### [Task objective]
Which of the lines below contain the string "black"? Pull each one out of the data.

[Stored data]
◇ ◇ ◇ ◇

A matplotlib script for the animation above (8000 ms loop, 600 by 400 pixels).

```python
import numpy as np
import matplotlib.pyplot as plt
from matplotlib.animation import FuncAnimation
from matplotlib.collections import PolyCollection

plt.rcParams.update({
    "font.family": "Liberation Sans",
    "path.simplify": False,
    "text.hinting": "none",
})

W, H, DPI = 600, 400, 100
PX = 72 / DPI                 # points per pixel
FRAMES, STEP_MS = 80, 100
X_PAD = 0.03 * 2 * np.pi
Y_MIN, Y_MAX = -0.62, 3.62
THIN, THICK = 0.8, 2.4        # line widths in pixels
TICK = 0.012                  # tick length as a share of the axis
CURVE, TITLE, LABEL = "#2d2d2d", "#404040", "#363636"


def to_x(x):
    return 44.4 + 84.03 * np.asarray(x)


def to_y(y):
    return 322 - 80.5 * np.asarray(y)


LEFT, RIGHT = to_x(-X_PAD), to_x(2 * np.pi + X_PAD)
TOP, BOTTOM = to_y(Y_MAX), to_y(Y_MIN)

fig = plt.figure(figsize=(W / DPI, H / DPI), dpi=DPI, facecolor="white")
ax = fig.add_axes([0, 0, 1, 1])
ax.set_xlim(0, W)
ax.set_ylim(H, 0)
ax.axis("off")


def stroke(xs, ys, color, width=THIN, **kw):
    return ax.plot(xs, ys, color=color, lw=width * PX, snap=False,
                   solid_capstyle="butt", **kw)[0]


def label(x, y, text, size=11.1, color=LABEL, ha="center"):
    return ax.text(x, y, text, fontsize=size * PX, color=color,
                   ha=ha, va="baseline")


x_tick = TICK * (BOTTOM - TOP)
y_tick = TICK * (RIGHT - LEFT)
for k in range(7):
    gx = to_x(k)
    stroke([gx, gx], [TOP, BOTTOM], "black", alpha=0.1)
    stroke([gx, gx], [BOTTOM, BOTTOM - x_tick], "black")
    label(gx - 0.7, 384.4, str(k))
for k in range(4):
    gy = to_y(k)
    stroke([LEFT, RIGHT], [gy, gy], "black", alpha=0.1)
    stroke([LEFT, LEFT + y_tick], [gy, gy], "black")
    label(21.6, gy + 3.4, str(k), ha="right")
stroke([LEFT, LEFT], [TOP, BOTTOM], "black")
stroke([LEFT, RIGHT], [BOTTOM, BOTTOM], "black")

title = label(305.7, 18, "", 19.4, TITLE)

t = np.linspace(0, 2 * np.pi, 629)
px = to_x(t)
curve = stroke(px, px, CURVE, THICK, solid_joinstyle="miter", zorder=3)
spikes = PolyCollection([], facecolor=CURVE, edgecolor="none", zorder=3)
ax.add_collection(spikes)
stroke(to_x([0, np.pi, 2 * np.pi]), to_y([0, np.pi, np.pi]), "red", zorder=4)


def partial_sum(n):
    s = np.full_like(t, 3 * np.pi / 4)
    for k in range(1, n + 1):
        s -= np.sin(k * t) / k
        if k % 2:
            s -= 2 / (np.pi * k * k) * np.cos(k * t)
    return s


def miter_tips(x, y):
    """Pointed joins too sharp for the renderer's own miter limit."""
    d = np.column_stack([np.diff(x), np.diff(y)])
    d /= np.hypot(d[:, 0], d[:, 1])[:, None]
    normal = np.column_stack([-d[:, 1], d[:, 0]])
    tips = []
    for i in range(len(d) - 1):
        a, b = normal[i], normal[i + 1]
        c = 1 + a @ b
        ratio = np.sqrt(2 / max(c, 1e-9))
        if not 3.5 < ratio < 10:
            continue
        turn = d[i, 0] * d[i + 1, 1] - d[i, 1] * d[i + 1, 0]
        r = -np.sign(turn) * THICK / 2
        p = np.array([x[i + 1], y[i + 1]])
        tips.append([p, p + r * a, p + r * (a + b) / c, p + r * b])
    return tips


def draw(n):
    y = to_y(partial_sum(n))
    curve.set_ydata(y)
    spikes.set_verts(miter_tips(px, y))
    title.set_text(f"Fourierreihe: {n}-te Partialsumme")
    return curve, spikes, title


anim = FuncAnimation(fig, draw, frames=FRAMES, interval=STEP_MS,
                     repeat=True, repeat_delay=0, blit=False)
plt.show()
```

◇ ◇ ◇ ◇

### [Exercise result]
    stroke([gx, gx], [TOP, BOTTOM], "black", alpha=0.1)
    stroke([gx, gx], [BOTTOM, BOTTOM - x_tick], "black")
    stroke([LEFT, RIGHT], [gy, gy], "black", alpha=0.1)
    stroke([LEFT, LEFT + y_tick], [gy, gy], "black")
stroke([LEFT, LEFT], [TOP, BOTTOM], "black")
stroke([LEFT, RIGHT], [BOTTOM, BOTTOM], "black")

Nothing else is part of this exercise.